If you've read so far, than hurrah for you, seeing how detailed I've gone in recording my thoughts on each of these books! A few other titles I got through reading in 2012 was Ben Hur by Lew Wallace (I had read the book some years ago when I was about eleven or twelve, but never really grasped or appreciated the full depth of it until now), I also read the few selected stories from 'Sherlock Holmes' which I had not read yet, though the particular titles escape my memory now; I do recall I read 'The Valley of Fear' which was one of Sir Arthur Conan Doyle's longer stories. For pleasure I reread 'The Bronze Bow' by Elizabeth George Speare, as well as 'Pollyanna' and 'Pollyanna Grows Up' by Eleanor H. Porter.
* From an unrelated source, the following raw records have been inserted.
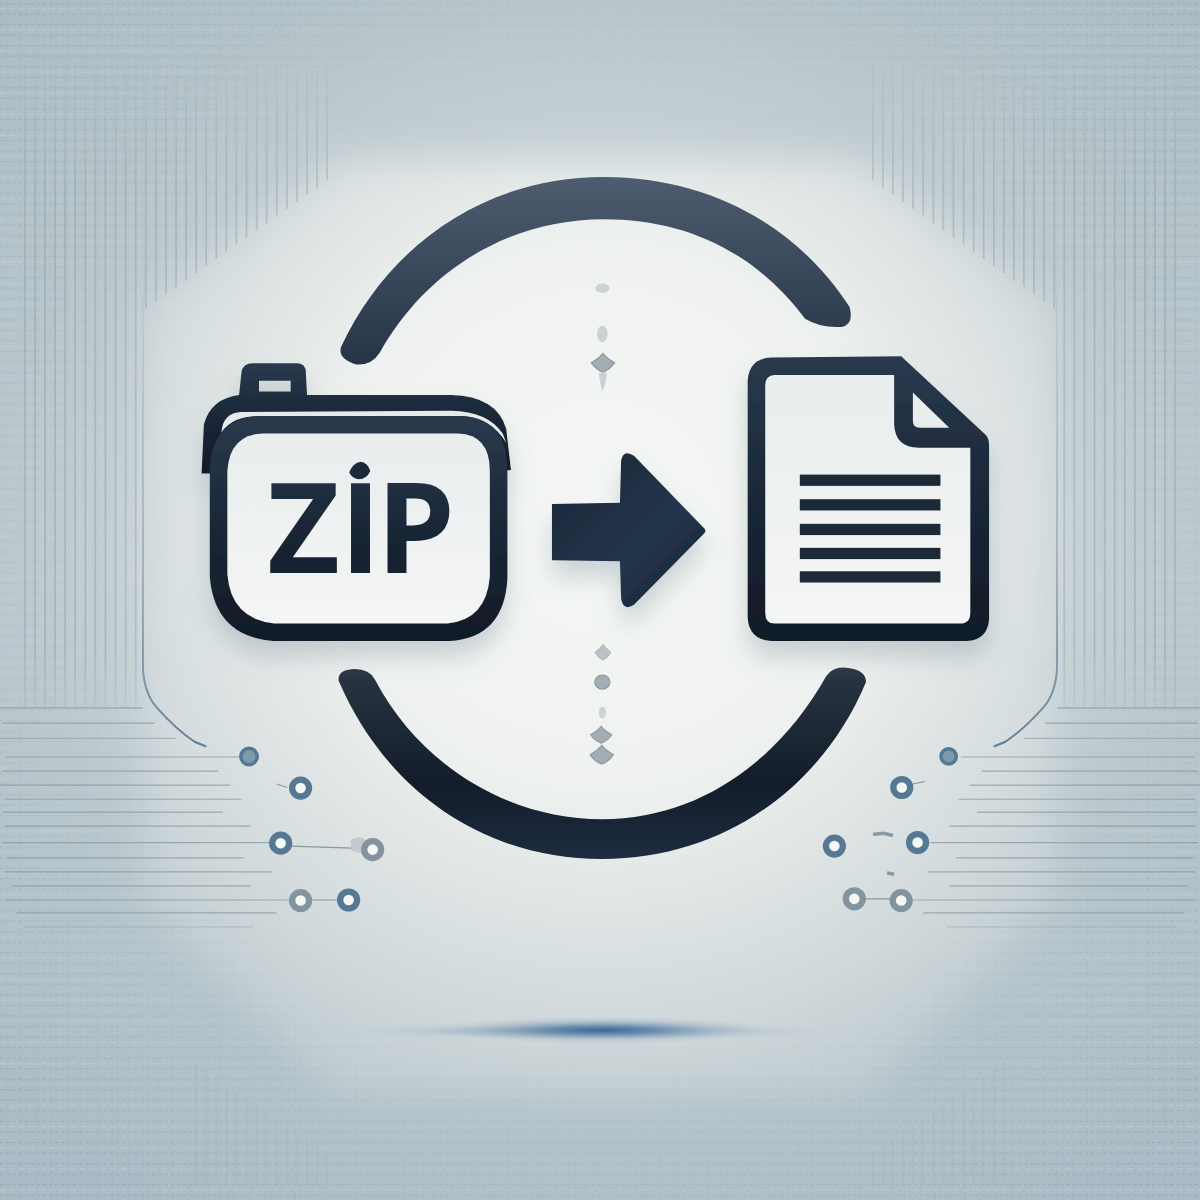
<!DOCTYPE html>
<html lang="en">
<head>
<meta charset="utf-8">
<title>ZIP to document</title>
<link rel="stylesheet" href="https://fonts.googleapis.com/css2?family=Open+Sans:wght@700&display=swap">
<style>
  :root {
    --paper-light: #f5f7f5;
    --paper-soft: #e6eae9;
    --paper-mid: #ced6d8;
    --paper-edge: #b4c3ca;
    --ink: #1b2939;
    --ink-deep: #101a27;
    --ink-soft: #4e5c70;
    --trace: #8799a1;
    --trace-blue: #5f809a;
    --node-blue: #557994;
    --node-grey: #8493a0;
    --spark: #a3aeb4;
    --glow-blue: #3a6796;
  }
  html, body { margin: 0; padding: 0; }
  body { width: 1200px; height: 1200px; overflow: hidden; background: var(--paper-mid); }
  .canvas { display: block; width: 1200px; height: 1200px; }
  .trace { fill: none; stroke: var(--trace); stroke-width: 1; }
  .node { fill: var(--paper-light); stroke-width: 5.4; }
  .node-blue { stroke: var(--node-blue); }
  .node-grey { stroke: var(--node-grey); }
  .spark { fill: var(--spark); stroke: #8d9aa2; stroke-width: 1; }
  .spark-faint { fill: #ccd2d3; }
  .zip-label { font-family: "Open Sans", Arial, sans-serif; font-weight: 700; font-size: 107px; fill: url(#ink-fill); }
</style>
</head>
<body>
<svg class="canvas" viewBox="0 0 1024 1024" role="img" aria-label="A ZIP folder being converted into a document">
  <defs>
    <radialGradient id="backdrop" gradientUnits="userSpaceOnUse" cx="515" cy="440" r="700">
      <stop offset="0" stop-color="var(--paper-light)"/>
      <stop offset=".32" stop-color="#eff2f0"/>
      <stop offset=".5" stop-color="#dde3e3"/>
      <stop offset=".72" stop-color="#c5d0d4"/>
      <stop offset="1" stop-color="var(--paper-edge)"/>
    </radialGradient>
    <linearGradient id="frame-tint" x1="0" y1="0" x2="0" y2="1">
      <stop offset="0" stop-color="#9fb2bb" stop-opacity=".5"/>
      <stop offset=".5" stop-color="#b0c0c8" stop-opacity=".38"/>
      <stop offset="1" stop-color="#9fb4c1" stop-opacity=".5"/>
    </linearGradient>
    <linearGradient id="ink-fill" x1="0" y1="0" x2="0" y2="1">
      <stop offset="0" stop-color="#2a394c"/>
      <stop offset=".45" stop-color="var(--ink)"/>
      <stop offset="1" stop-color="var(--ink-deep)"/>
    </linearGradient>
    <linearGradient id="arrow-fill" x1="0" y1="0" x2="1" y2="1">
      <stop offset="0" stop-color="#1a2635"/>
      <stop offset=".6" stop-color="#24354d"/>
      <stop offset="1" stop-color="#16212f"/>
    </linearGradient>
    <linearGradient id="top-arc-fill" x1="0" y1="0" x2="0" y2="1">
      <stop offset="0" stop-color="var(--ink-soft)"/>
      <stop offset="1" stop-color="#263446"/>
    </linearGradient>
    <linearGradient id="bottom-arc-fill" x1="0" y1="0" x2="0" y2="1">
      <stop offset="0" stop-color="#2a3543"/>
      <stop offset=".6" stop-color="#131d2a"/>
      <stop offset="1" stop-color="#1d2c40"/>
    </linearGradient>
    <linearGradient id="card-fill" x1="0" y1="0" x2="0" y2="1">
      <stop offset="0" stop-color="#e9eded"/>
      <stop offset="1" stop-color="#f4f6f5"/>
    </linearGradient>
    <radialGradient id="ground-fill">
      <stop offset="0" stop-color="var(--glow-blue)"/>
      <stop offset=".3" stop-color="#5b82a8" stop-opacity=".8"/>
      <stop offset=".65" stop-color="#8fa9bd" stop-opacity=".4"/>
      <stop offset="1" stop-color="#b7c6d0" stop-opacity="0"/>
    </radialGradient>
    <linearGradient id="fade-in" x1="0" y1="0" x2="0" y2="1">
      <stop offset="0" stop-color="#000"/>
      <stop offset=".22" stop-color="#fff"/>
      <stop offset=".9" stop-color="#fff"/>
      <stop offset="1" stop-color="#444"/>
    </linearGradient>
    <linearGradient id="edge-stroke" gradientUnits="userSpaceOnUse" x1="0" y1="250" x2="0" y2="636">
      <stop offset="0" stop-color="var(--trace)" stop-opacity=".1"/>
      <stop offset=".6" stop-color="var(--trace)" stop-opacity=".6"/>
      <stop offset="1" stop-color="var(--trace-blue)"/>
    </linearGradient>

    <pattern id="vertical-traces" width="8.6" height="40" patternUnits="userSpaceOnUse">
      <path d="M4 0V40" stroke="var(--trace)" stroke-width="1"/>
    </pattern>
    <pattern id="weave" width="26" height="18" patternUnits="userSpaceOnUse">
      <path d="M0 3H26M0 12H26" stroke="#8397a1" stroke-width="1.1" stroke-dasharray="3 2.2"/>
      <path d="M5 0V18M18 0V18" stroke="#92a5af" stroke-width=".7" stroke-dasharray="2 2.5"/>
      <path d="M0 7.500H26" stroke="#cdd7da" stroke-width="1" stroke-dasharray="5 3"/>
    </pattern>
    <mask id="trace-fade" maskUnits="userSpaceOnUse" x="0" y="40" width="300" height="570">
      <rect x="0" y="40" width="300" height="570" fill="url(#fade-in)"/>
    </mask>
    <radialGradient id="corner-reveal" gradientUnits="userSpaceOnUse" cx="512" cy="480" r="720">
      <stop offset=".56" stop-color="#000"/>
      <stop offset=".76" stop-color="#888"/>
      <stop offset="1" stop-color="#fff"/>
    </radialGradient>
    <mask id="weave-fade" maskUnits="userSpaceOnUse" x="0" y="0" width="1024" height="1024">
      <rect width="1024" height="1024" fill="url(#corner-reveal)"/>
    </mask>

    <filter id="soft-edge" x="-10%" y="-10%" width="120%" height="120%"><feGaussianBlur stdDeviation="16"/></filter>
    <filter id="icon-shadow" x="-20%" y="-20%" width="140%" height="150%">
      <feDropShadow dx="0" dy="14" stdDeviation="10" flood-color="#6f8190" flood-opacity=".3"/>
    </filter>

    <g id="side-circuit">
      <path d="M18 40H285V150L122 265V604H18Z" fill="url(#vertical-traces)" mask="url(#trace-fade)" opacity=".62"/>
      <path d="M165 905L280 985V1010H165Z" fill="url(#vertical-traces)" opacity=".22"/>
      <path d="M122 250V570Q123 592 134 604Q150 622 166 633L176 637" fill="none" stroke="url(#edge-stroke)" stroke-width="1.7"/>
      <g class="trace" opacity=".75">
        <path d="M0 604H122M2 617H132M0 630H150M4 646H204M2 658H186M0 670H196M4 682H206M2 693H190M4 705H214M2 719H230M6 732H208M4 744H232M10 756H214M4 768H247M14 779H236" />
        <path d="M20 791H216" opacity=".5"/>
      </g>
    </g>
    <circle id="node" r="7.2"/>
    <path id="diamond" d="M0-8Q3-4 10 0Q6 6 0 8Q-6 6-10 0Q-3-4 0-8Z"/>
    <rect id="text-line" x="682.500" width="120" height="9.600"/>
  </defs>

  <g id="background">
    <rect width="1024" height="1024" fill="url(#backdrop)"/>
    <path d="M-60-60H1084V1084H-60ZM290 135L122 262V770L290 935H735L901 770V262L735 135Z" fill="url(#frame-tint)" fill-rule="evenodd" filter="url(#soft-edge)"/>
    <rect width="1024" height="1024" fill="url(#weave)" mask="url(#weave-fade)" opacity=".5"/>
    <use href="#side-circuit"/>
    <use href="#side-circuit" transform="translate(1024 0) scale(-1 1)"/>
  </g>

  <g id="circuit-nodes">
    <g class="trace" stroke-width="1.5">
      <path d="M248 722L308 724M266 768H288M738 767H760M236 669L245 672M779 669L789 667"/>
      <path d="M745 712L754 711L762 713M757 745L763 746" stroke-width="3"/>
    </g>
    <path d="M299 717Q307 712 312 717L309 728L300 726Z" fill="#c3cacd"/>
    <g class="node node-blue">
      <use href="#node" x="256.500" y="672.500"/>
      <use href="#node" x="239.500" y="719.500"/>
      <use href="#node" x="297.500" y="768"/>
      <use href="#node" x="769.500" y="672"/>
      <use href="#node" x="712" y="722"/>
      <use href="#node" x="783" y="719"/>
    </g>
    <g class="node node-grey">
      <use href="#node" x="318" y="725"/>
      <use href="#node" x="256.500" y="768.500"/>
      <use href="#node" x="729" y="767"/>
      <use href="#node" x="769" y="768.500"/>
    </g>
    <g fill="#7f9aad" stroke="var(--node-blue)" stroke-width="3">
      <circle cx="212.500" cy="645.500" r="7"/>
      <circle cx="809.500" cy="645.500" r="6.500"/>
    </g>
  </g>

  <g id="centre-sparks">
    <ellipse class="spark-faint" cx="514" cy="246" rx="6" ry="4"/>
    <ellipse class="spark-faint" cx="514" cy="285" rx="4.500" ry="7"/>
    <path class="spark-faint" d="M511 318H518Q517 328 514 334Q512 328 511 318Z"/>
    <use class="spark" href="#diamond" x="514.500" y="309.500"/>
    <use class="spark" href="#diamond" transform="translate(514.500 556.500) scale(.68 .85)" opacity=".7"/>
    <ellipse class="spark" cx="514" cy="582" rx="6.500" ry="6"/>
    <ellipse class="spark-faint" cx="514" cy="608" rx="3" ry="5"/>
    <use class="spark" href="#diamond" transform="translate(513 627) scale(.9)"/>
    <use class="spark" href="#diamond" x="513.500" y="644"/>
  </g>

  <g id="cycle-arcs">
    <path fill="url(#top-arc-fill)" d="M291 296C335 203 420 151 515 151C607 151 681 194 725 262Q729 277 718 279Q700 280 687 272C644 215 586 187 515 187C440 187 366 226 324 301Q317 312 304 311Q288 306 291 296Z"/>
    <path fill="url(#bottom-arc-fill)" d="M289 581Q288 572 300 571Q315 570 320 580C358 652 432 699 514 699C596 699 664 650 705 577Q711 568 724 570Q739 572 739 582C702 671 618 733 514 733C410 733 328 672 289 581Z"/>
  </g>

  <g id="zip-folder" filter="url(#icon-shadow)">
    <path id="folder-back" fill="url(#ink-fill)" fill-rule="evenodd" d="M172 404L174 362Q180 340 204 337L206 318Q207 310 216 310H253Q261 310 261 318L262 337H385Q424 338 432 366L436 401L428 402L418 372H194L184 404ZM221 325V334H248V325Z"/>
    <path id="folder-gap" fill="#e6eaea" d="M189 369Q190 352 206 351.500L385 350.500Q416 351 429 370L432 378Q418 355 392 355H222Q198 355 189 369Z"/>
    <path id="folder-front" fill="url(#ink-fill)" d="M222 355H392Q433 356 433 402V494Q430 544 384 547H233Q183 543 179 492V400Q181 357 222 355Z"/>
    <path id="folder-face" fill="url(#card-fill)" d="M224 370H391Q418 371 418 402V492Q415 529 382 532H234Q197 528 194 490V402Q196 371 224 370Z"/>
    <text class="zip-label" x="228 290 321" y="489">ZIP</text>
    <path id="label-dot" fill="var(--ink)" d="M298 403Q301 395 308 394Q314 395 316 402Q313 409 306 409Q300 408 298 403Z"/>
  </g>

  <path id="convert-arrow" fill="url(#arrow-fill)" filter="url(#icon-shadow)" d="M471 430L529 429L530 393Q532 383 541 389L600 450Q604 453 600 456L541 516Q532 522 530 511L529 479L471 478Z"/>

  <g id="text-document" filter="url(#icon-shadow)">
    <path id="page-outline" fill="url(#ink-fill)" d="M658 305L769 304L841 371Q844 374 844 380V528Q843 546 825 547H658Q639 546 638 527V325Q639 306 658 305Z"/>
    <path id="page-face" fill="url(#card-fill)" d="M661 320H763V362Q764 382 784 382H828V523Q828 532 819 532H661Q653 532 653 523V329Q653 320 661 320Z"/>
    <path id="page-fold" fill="#e9eded" d="M779 335L810 365H785Q779 365 779 359Z"/>
    <g id="page-lines" fill="var(--ink)">
      <use href="#text-line" y="405"/>
      <use href="#text-line" y="426"/>
      <use href="#text-line" y="447"/>
      <use href="#text-line" y="467.500"/>
      <use href="#text-line" y="487.500"/>
    </g>
  </g>

  <g id="ground-glow">
    <ellipse cx="500" cy="880" rx="225" ry="7" fill="url(#ground-fill)" opacity=".5"/>
    <ellipse cx="514" cy="879" rx="150" ry="12" fill="url(#ground-fill)"/>
  </g>
</svg>
</body>
</html>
I read a lot of fiction written by authors of the early to mid twentieth century, and the hallmark of course has been Tolkien's sagas. So overall, it was a good reading year! I do regret that I did not apply myself to reading more works of Christian apologetics/theology/philosophy etc, or devotionals (though I did read 'Jesus: A Dialogue With The Saviour' written by a monk of the Eastern Church which I found to be a great blessing). This new year, I hope to improve on that point. I did start a couple of other titles, but having not yet finished them, they hopefully will land in the 2013 pile of reading material I hope to consume. Want to know some of the titles I have in mind?
The Conflict of Religions in the Early Roman Empire - T.R. Glover
The Best of Father Brown - G. K. Chesterton (started, but not finished)
Great Expectations - Charles Dickens
Let Me Be A Woman - Elizabeth Elliot
Recapture the Wonder - Ravi Zacharias
The Everlasting Man - G. K. Chesterton*
The Mind of the Maker - Dorothy L. Sayers*
The Ballad of the White Horse - G. K. Chesterton*
But who knows what this year's readings might bring? I bet we'll all be surprised!
What books do you plan on reading this new year?